◆ **ASSIGNMENT**
Only one stretch of the data is wanted: the line containing "681L310 682Q300 704", the line containing "674Q172 680 178", and every line between them, copied exactly.

◆ **DATA TO PROCESS**

□ □ □ □ □

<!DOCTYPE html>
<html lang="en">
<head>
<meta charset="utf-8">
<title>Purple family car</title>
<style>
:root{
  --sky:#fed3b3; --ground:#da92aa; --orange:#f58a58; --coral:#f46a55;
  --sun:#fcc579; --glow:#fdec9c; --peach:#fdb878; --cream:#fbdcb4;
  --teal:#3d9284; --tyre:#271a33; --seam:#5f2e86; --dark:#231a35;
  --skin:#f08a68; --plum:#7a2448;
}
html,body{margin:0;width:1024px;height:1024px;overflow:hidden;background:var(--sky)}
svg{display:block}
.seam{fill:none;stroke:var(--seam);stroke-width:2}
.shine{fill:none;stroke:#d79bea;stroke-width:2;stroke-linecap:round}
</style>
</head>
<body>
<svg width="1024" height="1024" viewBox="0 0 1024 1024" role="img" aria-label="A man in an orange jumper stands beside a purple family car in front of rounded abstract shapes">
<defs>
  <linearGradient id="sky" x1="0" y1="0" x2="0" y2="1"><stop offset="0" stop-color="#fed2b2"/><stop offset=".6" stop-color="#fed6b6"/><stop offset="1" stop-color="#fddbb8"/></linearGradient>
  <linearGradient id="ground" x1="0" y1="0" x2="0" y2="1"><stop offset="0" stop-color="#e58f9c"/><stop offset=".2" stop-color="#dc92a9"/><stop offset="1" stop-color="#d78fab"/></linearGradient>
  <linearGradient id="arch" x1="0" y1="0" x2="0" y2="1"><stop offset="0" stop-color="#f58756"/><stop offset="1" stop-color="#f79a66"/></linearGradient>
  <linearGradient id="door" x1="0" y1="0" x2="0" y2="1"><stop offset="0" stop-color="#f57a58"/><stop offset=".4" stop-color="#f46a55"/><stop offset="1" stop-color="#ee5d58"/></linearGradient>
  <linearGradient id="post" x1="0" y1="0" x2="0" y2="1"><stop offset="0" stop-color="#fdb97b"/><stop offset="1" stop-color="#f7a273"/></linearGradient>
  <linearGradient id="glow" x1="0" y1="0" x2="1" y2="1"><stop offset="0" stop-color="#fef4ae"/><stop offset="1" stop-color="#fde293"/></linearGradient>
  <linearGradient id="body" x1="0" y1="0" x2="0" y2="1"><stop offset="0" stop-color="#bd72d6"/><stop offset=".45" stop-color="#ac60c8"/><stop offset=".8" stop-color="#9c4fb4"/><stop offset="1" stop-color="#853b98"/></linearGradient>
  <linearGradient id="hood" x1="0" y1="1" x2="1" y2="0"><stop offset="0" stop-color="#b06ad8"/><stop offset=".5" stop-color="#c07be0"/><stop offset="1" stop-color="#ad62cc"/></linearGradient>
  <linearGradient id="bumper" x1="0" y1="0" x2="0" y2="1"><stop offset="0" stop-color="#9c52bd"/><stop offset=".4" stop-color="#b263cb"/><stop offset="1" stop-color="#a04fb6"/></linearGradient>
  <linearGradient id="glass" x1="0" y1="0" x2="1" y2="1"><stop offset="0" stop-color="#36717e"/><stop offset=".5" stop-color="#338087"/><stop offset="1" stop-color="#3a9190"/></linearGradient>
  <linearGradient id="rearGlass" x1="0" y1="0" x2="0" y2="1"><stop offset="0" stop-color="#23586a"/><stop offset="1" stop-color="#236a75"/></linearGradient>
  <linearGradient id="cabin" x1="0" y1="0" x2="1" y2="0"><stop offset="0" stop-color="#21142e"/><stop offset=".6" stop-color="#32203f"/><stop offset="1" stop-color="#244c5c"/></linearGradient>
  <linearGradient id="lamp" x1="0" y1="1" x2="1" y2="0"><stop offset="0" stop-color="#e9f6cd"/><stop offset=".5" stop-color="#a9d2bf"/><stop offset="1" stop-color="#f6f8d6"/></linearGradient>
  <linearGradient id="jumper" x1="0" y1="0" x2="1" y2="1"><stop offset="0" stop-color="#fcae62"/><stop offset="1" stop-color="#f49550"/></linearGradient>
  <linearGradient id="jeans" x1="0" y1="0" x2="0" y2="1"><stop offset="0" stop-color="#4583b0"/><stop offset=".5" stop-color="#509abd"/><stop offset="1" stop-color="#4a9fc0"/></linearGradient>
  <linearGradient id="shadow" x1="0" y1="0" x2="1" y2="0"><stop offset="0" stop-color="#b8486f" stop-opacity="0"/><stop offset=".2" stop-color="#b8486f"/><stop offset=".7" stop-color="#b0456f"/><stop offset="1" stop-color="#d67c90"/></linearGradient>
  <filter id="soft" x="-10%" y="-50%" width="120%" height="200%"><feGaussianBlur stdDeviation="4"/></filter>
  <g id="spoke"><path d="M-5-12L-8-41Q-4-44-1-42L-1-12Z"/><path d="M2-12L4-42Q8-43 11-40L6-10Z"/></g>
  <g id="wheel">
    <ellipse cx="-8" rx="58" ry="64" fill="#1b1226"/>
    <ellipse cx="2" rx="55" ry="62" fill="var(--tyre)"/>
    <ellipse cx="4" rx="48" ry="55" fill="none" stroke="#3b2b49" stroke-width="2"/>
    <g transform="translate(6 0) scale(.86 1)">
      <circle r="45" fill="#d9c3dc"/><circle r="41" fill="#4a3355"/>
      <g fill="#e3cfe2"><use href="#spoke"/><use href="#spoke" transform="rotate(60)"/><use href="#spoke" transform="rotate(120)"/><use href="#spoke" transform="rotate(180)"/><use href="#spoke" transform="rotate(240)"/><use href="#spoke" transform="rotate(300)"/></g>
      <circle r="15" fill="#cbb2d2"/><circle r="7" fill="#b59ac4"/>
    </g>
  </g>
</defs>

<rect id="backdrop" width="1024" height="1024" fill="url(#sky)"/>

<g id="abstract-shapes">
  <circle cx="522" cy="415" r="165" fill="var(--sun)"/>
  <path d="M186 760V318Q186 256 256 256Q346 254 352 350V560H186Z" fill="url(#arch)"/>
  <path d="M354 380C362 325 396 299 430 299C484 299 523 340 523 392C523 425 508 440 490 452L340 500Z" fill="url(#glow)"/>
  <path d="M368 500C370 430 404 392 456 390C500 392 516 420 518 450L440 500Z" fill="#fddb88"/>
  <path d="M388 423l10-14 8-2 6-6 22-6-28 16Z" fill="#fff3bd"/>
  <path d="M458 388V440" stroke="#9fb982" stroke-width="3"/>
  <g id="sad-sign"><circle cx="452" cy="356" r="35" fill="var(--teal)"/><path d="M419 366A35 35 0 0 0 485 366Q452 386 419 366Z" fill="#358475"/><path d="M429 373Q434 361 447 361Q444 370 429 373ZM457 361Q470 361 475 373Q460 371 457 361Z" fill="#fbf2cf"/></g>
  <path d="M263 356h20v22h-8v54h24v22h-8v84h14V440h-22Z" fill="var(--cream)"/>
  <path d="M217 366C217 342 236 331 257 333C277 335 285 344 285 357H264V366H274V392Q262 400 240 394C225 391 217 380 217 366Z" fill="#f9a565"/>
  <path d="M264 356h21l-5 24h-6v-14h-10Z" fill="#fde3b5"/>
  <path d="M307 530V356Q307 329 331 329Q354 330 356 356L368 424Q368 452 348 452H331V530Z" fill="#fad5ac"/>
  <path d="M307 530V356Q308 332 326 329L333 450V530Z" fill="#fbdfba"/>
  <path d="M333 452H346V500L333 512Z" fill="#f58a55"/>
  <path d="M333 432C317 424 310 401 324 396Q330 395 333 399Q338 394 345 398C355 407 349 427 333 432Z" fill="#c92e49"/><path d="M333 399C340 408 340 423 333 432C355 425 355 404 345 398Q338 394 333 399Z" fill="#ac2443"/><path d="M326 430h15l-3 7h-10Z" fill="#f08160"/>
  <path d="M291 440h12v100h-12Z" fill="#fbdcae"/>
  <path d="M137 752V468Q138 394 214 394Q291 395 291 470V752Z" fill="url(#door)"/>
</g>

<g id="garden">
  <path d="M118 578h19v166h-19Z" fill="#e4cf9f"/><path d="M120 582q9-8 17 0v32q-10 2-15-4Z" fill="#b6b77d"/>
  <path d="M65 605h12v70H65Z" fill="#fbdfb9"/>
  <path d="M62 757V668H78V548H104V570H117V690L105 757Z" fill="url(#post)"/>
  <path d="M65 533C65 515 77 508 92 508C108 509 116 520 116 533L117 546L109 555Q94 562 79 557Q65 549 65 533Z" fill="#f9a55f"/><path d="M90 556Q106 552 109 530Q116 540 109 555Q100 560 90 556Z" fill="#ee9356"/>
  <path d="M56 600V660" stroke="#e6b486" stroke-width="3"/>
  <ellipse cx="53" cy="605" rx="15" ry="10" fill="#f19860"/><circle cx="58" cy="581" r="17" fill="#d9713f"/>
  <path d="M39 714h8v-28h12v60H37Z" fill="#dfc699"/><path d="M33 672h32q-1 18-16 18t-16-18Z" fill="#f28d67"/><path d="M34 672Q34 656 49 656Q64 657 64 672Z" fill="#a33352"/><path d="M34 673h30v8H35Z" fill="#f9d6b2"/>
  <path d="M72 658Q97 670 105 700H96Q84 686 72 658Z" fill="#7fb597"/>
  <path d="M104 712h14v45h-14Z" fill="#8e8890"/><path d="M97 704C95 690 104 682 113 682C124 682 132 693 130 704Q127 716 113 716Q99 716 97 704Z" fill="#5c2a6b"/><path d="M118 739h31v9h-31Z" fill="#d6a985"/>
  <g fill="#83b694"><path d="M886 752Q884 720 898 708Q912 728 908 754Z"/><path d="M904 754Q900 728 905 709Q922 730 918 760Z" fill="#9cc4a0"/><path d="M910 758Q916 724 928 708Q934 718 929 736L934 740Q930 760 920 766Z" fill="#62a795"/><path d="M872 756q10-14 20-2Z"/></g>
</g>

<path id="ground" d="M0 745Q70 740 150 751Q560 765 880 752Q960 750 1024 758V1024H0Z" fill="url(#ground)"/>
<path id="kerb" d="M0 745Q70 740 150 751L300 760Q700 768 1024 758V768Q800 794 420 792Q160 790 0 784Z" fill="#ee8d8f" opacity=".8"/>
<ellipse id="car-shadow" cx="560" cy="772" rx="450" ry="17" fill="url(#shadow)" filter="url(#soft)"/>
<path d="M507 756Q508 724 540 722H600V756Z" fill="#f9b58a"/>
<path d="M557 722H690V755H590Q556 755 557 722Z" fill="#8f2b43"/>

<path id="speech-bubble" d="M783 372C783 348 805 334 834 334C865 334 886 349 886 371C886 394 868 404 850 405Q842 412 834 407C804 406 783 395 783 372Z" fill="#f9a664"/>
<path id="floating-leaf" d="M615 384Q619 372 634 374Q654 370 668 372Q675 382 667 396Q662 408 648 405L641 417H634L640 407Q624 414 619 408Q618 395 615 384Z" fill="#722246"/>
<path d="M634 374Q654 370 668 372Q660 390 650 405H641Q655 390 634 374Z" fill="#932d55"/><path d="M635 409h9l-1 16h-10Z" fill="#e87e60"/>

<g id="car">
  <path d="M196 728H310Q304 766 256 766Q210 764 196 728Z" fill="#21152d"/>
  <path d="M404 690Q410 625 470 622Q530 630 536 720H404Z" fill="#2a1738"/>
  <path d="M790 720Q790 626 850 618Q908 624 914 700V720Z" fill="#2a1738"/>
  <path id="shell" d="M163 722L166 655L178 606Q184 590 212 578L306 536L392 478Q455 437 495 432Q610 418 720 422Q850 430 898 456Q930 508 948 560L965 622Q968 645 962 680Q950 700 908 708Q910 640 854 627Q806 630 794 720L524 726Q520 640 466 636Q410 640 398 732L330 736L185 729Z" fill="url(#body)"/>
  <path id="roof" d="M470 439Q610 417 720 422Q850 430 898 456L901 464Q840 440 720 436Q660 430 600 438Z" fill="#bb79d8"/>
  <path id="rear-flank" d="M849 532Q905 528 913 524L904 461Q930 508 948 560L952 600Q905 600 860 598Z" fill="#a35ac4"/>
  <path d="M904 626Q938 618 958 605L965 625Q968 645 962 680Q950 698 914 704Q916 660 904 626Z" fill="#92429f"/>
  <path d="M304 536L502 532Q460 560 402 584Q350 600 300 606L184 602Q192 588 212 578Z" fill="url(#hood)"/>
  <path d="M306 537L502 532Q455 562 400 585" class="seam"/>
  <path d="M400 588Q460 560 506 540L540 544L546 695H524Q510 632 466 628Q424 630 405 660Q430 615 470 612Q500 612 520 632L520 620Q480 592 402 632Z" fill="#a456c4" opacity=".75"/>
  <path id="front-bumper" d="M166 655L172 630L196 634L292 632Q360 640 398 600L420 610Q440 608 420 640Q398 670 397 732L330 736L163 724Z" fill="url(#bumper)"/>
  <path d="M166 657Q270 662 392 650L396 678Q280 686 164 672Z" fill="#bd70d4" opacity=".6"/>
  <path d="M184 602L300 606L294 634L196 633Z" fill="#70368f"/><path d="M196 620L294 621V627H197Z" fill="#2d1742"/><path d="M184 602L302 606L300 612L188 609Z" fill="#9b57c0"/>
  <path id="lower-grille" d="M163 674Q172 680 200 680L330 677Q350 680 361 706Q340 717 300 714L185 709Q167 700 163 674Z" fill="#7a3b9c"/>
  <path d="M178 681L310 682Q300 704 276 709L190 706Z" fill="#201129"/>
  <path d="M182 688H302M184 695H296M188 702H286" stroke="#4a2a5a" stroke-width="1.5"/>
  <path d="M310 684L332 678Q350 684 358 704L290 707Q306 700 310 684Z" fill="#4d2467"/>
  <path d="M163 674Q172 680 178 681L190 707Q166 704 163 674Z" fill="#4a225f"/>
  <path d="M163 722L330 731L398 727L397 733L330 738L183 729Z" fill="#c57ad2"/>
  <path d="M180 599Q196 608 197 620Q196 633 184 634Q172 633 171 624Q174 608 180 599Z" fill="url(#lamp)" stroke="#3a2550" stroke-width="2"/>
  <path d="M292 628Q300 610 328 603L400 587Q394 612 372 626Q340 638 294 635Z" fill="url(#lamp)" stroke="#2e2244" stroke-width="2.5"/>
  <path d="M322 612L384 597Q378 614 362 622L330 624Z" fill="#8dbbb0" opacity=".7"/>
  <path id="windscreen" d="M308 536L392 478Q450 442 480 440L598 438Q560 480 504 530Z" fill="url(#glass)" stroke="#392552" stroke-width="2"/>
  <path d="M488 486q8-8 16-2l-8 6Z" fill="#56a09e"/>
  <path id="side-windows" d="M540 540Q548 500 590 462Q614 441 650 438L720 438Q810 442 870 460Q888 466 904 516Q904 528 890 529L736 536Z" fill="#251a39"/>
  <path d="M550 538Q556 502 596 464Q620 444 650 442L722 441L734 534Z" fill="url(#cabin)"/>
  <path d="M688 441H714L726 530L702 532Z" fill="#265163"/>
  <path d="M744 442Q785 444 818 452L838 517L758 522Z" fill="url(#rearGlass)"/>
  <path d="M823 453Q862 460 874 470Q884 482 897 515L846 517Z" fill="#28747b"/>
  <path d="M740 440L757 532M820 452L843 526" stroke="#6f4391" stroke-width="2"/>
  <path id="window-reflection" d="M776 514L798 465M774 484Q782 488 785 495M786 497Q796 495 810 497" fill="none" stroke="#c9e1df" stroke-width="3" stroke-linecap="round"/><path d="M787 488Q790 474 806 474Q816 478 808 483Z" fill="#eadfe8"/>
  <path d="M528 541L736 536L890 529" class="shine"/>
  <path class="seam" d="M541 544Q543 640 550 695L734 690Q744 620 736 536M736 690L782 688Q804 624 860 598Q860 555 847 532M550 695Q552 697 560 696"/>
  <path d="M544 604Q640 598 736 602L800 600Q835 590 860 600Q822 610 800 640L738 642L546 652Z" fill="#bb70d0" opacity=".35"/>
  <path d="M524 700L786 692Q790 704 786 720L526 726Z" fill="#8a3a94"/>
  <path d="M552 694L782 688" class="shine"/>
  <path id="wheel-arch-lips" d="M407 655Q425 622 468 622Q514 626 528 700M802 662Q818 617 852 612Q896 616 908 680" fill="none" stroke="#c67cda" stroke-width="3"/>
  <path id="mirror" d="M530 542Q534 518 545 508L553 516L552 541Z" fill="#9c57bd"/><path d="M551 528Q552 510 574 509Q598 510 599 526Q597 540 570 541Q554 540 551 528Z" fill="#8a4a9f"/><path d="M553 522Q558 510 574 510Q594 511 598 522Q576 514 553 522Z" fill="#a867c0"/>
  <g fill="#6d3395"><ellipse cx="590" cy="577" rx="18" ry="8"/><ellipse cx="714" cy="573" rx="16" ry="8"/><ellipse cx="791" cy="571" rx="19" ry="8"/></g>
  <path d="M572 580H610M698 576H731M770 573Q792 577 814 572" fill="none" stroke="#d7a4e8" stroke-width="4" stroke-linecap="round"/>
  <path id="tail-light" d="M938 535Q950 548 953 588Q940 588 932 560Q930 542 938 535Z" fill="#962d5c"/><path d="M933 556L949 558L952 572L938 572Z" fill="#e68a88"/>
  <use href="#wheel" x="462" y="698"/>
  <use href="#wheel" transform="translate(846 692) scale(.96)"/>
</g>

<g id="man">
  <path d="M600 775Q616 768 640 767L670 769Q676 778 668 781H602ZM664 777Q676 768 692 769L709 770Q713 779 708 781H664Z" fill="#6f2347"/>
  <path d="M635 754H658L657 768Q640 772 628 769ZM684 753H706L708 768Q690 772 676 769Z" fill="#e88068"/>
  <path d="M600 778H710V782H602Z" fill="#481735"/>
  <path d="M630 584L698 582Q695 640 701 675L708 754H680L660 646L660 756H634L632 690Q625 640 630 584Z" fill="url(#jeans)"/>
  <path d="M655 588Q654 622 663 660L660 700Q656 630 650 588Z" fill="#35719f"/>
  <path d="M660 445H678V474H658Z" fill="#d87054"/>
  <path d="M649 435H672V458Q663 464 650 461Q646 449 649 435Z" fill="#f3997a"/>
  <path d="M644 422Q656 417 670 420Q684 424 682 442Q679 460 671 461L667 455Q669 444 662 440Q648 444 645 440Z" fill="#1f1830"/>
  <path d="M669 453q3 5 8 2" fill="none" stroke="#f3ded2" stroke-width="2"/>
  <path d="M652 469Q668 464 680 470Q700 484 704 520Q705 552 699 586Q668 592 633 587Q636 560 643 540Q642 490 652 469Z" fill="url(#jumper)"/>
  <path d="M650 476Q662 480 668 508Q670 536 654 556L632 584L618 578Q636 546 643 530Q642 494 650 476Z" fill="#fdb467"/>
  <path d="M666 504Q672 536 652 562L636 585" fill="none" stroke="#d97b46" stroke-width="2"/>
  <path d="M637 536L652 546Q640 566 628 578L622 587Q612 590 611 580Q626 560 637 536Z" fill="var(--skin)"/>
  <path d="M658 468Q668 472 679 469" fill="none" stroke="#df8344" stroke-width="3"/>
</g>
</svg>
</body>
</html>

□ □ □ □ □

◆ **SOLUTION BELOW**
  <path d="M178 681L310 682Q300 704 276 709L190 706Z" fill="#201129"/>
  <path d="M182 688H302M184 695H296M188 702H286" stroke="#4a2a5a" stroke-width="1.5"/>
  <path d="M310 684L332 678Q350 684 358 704L290 707Q306 700 310 684Z" fill="#4d2467"/>
  <path d="M163 674Q172 680 178 681L190 707Q166 704 163 674Z" fill="#4a225f"/>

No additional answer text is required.